Modern Exotic Hadrons

November 2-13, 2015


The recent high statistics confirmation of the Z(4430) by LHCb, and the startling demonstration of phase motion, has brought sharp focus on exotic hadronic matter. Indeed, the Z(4430) joins a long list of other putative exotic states, several of which have been reported in the past few years.

Although hadronic exotics such as glueballs, hybrids, and multiquark states have been long expected, the discussion of these states is primarily at the level of conjecture. Certainly, if the confirmation of the Z(4430) marks the beginning of the exploration of a new sector of matter, the current phenomenology concerning quark interactions will need to be radically overhauled. A compelling, unified understanding of the new states has not yet emerged. The gap between theory and experiment remains a major deficiency in our current level of understanding of elementary particle physics.

This gap has its roots in the famously difficult problem of solving QCD in its many-body, strongly interacting, relativistic regime. Effective field theories are inoperable in the excited spectrum, lattice field theory has difficulties with weakly bound diffuse systems, and extant models are insufficiently well-constrained to be confidently applied to exotic states. An instance where our lack of robust knowledge may have impact is in the analysis of the new states. For example, many Z states are seen in three body modes such as K pi J/psi, and correct interpretation of the results requires a good model of the K pi sub-dynamics.

It is expected that LHCb will continue to deliver new results in heavy quark spectroscopy for at least a decade. At the same time, BESIII at the Beijing Electron Positron Collider will continue its program to collect and analyze e+e- data in the energy region of the putative exotic states of charmonium. Furthermore, the GlueX experiment is due to start taking data in 2015. This experiment, situated at Hall D at JLab, is designed to discover and the explore the properties of light hybrid mesons. The COMPASS experiment at CERN has been, and will continue to be, very active in hadron spectroscopy. The PANDA experiment at FAIR is expected to start taking data in 2019; amongst its goals is the exploration of charmonium hybrids and other exotic states.

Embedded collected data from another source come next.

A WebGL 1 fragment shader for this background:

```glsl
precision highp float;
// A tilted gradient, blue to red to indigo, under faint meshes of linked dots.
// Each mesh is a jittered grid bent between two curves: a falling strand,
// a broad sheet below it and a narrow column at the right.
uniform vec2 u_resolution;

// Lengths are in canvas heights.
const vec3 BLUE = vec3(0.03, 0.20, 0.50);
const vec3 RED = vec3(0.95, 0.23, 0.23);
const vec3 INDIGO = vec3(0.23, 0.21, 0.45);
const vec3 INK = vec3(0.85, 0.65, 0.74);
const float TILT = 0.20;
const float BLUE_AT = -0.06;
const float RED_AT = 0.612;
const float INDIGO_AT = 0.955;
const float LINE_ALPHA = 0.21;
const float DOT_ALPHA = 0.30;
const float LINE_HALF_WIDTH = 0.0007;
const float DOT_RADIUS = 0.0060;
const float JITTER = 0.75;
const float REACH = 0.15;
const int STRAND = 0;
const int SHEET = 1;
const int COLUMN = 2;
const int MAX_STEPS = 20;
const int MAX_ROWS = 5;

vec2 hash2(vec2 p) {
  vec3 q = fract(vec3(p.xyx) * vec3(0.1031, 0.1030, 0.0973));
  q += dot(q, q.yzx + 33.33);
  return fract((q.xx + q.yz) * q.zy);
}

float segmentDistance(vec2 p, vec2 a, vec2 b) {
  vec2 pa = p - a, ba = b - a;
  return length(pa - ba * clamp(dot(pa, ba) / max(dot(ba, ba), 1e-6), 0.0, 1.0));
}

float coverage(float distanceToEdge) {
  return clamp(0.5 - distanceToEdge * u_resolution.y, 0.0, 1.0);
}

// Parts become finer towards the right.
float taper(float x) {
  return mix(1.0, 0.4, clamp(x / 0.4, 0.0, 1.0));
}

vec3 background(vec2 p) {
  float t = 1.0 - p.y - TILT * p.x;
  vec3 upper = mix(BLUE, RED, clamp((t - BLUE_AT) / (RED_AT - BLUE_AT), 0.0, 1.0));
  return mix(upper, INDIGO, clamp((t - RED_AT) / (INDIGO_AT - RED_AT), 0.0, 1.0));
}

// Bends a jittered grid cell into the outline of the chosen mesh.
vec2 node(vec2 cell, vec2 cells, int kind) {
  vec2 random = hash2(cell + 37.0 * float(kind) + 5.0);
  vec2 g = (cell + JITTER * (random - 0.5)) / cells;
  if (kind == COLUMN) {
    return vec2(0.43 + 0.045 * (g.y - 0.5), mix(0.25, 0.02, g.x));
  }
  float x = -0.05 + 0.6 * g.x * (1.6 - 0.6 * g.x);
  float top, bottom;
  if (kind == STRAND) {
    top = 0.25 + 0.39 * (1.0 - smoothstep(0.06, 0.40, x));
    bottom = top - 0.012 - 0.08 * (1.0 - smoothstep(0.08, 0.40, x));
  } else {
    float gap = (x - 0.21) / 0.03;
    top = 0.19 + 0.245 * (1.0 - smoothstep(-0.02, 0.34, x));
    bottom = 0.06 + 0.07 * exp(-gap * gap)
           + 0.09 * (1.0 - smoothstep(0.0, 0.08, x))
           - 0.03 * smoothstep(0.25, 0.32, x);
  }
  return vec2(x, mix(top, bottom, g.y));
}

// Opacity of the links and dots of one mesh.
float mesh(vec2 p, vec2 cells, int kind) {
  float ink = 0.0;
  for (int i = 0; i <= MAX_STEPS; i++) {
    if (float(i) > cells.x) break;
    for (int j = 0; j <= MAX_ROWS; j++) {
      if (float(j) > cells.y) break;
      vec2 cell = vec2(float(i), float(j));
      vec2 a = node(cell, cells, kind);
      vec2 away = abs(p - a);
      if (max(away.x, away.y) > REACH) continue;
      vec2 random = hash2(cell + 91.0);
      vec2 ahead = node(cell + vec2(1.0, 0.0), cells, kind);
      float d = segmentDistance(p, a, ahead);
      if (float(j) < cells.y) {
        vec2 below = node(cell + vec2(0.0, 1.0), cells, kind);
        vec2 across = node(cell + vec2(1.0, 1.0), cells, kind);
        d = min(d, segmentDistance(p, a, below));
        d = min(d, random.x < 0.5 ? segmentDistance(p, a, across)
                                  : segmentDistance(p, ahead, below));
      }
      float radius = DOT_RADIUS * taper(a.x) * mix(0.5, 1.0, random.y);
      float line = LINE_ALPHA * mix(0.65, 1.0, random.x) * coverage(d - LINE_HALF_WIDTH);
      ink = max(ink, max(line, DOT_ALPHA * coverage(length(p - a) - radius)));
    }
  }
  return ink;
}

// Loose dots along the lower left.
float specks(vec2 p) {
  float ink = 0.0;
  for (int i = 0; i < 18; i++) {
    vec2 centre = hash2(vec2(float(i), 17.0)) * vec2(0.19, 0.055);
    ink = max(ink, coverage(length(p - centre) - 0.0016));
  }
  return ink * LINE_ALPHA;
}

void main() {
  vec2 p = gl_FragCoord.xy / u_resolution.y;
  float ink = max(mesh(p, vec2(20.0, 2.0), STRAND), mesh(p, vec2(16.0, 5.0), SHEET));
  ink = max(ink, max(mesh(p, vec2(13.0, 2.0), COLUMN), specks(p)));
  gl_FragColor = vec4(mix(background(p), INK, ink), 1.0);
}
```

It is thus an opportune time to bring together a group of experts to assess the current experimental and theoretical situation concerning hadronic structure. The workshop will be structured to allow extensive discussions. A goal of the workshop will be to construct a concise list of questions that are meant to resolve the issues raised above, along with a suggested methodology for addressing those questions.